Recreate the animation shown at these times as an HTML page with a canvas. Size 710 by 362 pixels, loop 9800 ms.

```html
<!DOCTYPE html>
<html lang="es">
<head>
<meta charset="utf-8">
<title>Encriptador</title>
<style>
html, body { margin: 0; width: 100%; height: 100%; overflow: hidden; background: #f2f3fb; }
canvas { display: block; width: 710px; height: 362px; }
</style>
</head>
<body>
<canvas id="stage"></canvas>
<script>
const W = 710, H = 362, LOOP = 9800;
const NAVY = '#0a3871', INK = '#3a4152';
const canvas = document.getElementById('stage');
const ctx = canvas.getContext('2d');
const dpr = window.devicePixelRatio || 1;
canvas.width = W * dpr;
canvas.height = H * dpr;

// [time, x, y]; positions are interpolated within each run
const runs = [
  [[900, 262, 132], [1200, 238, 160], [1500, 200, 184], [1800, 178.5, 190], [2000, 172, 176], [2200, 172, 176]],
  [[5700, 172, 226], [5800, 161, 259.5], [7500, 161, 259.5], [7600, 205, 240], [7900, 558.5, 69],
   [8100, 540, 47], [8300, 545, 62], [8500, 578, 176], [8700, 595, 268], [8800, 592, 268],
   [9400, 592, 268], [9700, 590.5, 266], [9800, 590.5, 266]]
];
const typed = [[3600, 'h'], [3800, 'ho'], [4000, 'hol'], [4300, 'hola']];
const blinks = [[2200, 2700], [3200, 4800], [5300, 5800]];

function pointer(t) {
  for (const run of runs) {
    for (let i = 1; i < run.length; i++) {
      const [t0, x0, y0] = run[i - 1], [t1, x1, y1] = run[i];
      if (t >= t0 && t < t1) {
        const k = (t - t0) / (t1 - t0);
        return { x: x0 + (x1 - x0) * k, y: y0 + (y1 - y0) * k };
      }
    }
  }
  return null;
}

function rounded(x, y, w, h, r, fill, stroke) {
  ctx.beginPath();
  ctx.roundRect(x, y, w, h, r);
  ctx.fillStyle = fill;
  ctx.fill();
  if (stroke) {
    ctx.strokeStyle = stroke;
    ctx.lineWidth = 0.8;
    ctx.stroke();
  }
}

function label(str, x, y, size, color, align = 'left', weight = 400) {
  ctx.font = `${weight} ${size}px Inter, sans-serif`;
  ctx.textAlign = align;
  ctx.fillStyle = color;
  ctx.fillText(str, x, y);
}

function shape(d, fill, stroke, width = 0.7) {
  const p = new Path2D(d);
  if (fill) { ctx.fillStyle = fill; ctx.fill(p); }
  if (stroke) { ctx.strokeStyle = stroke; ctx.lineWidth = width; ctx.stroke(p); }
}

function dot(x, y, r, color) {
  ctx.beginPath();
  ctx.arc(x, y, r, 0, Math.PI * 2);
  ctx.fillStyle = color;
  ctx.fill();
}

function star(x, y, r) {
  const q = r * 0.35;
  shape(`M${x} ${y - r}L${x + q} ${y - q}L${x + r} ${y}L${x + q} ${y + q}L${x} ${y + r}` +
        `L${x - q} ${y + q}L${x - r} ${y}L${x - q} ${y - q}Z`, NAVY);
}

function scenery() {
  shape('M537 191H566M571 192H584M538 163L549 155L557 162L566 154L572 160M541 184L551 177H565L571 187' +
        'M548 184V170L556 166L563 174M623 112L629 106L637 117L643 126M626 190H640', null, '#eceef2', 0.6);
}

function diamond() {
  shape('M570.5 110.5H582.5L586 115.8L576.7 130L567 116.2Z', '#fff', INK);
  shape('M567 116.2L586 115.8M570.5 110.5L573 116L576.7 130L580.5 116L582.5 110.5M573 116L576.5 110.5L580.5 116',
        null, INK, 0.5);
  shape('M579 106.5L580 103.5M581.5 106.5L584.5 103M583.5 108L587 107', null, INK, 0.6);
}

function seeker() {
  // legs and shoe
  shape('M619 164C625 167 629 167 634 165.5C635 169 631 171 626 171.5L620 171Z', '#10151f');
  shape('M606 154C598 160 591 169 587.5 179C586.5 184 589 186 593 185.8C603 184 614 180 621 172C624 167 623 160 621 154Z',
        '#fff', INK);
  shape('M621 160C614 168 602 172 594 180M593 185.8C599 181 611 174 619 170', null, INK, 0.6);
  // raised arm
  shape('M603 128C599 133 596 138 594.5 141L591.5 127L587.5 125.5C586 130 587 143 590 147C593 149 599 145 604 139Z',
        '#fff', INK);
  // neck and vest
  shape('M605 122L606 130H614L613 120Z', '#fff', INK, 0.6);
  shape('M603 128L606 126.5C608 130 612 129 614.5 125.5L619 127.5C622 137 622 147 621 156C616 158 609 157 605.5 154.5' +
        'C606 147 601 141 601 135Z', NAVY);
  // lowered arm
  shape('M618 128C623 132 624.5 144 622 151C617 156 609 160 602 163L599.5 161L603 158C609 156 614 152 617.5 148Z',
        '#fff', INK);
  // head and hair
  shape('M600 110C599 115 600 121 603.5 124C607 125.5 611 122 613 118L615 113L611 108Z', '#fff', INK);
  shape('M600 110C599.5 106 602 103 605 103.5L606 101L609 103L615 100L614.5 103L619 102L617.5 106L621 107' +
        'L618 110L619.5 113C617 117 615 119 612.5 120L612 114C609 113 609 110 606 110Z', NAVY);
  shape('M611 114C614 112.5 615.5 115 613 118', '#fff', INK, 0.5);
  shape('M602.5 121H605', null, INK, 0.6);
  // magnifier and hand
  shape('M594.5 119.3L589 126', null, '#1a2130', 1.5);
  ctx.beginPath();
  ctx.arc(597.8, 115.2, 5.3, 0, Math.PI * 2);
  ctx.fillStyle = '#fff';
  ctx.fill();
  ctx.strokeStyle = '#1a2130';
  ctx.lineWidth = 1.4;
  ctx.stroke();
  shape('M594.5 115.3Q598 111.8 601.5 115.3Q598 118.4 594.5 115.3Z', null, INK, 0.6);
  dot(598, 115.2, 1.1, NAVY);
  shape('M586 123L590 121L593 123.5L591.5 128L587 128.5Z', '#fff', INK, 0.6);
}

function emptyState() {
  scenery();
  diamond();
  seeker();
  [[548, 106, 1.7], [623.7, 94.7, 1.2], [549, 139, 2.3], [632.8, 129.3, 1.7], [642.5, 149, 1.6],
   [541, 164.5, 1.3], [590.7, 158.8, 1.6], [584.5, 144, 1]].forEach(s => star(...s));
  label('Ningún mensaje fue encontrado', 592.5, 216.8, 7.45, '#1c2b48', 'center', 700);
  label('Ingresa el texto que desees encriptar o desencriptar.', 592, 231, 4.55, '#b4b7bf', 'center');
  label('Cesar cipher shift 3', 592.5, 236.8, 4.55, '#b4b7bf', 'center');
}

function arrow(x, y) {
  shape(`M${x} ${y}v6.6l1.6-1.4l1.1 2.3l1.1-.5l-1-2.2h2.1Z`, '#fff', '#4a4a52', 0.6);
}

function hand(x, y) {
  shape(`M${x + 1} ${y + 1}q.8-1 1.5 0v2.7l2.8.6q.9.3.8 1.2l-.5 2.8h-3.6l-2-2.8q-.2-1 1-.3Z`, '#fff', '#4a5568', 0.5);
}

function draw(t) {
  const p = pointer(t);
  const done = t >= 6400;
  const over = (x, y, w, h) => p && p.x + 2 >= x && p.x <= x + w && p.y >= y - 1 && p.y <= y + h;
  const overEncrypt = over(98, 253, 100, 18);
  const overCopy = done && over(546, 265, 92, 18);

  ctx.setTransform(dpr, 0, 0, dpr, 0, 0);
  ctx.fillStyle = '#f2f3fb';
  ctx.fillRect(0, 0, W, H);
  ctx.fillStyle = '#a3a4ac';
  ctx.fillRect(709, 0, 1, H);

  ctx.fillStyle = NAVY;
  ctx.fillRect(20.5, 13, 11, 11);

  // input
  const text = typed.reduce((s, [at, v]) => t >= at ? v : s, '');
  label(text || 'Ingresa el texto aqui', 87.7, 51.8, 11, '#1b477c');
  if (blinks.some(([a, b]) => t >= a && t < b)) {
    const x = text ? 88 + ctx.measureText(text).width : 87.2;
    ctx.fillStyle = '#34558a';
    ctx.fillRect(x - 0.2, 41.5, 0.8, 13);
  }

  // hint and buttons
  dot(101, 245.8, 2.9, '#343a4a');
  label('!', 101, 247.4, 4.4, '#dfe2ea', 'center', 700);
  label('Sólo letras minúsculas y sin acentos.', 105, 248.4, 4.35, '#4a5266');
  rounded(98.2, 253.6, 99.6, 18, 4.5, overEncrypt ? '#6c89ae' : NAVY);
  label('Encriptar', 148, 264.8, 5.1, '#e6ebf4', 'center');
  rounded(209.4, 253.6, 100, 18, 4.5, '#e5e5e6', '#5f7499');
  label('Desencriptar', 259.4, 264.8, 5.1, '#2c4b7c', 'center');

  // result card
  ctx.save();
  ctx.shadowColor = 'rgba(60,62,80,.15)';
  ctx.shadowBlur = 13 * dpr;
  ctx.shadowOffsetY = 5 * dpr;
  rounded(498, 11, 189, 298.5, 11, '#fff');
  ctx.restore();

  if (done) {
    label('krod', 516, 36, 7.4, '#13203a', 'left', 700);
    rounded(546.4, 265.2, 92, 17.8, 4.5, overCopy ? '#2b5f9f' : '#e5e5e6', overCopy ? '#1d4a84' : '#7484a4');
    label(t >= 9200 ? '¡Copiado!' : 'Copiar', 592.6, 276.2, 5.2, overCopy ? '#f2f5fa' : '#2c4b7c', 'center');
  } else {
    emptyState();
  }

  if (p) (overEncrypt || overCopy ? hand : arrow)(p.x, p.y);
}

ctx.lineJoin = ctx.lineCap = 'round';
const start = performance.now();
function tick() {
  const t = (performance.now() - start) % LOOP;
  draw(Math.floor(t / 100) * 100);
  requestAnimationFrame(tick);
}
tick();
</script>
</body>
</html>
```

■ About this task ■
Take each line from the preceding material that contains "rounded" and copy it.

■ Answer section ■
function rounded(x, y, w, h, r, fill, stroke) {
  rounded(98.2, 253.6, 99.6, 18, 4.5, overEncrypt ? '#6c89ae' : NAVY);
  rounded(209.4, 253.6, 100, 18, 4.5, '#e5e5e6', '#5f7499');
  rounded(498, 11, 189, 298.5, 11, '#fff');
    rounded(546.4, 265.2, 92, 17.8, 4.5, overCopy ? '#2b5f9f' : '#e5e5e6', overCopy ? '#1d4a84' : '#7484a4');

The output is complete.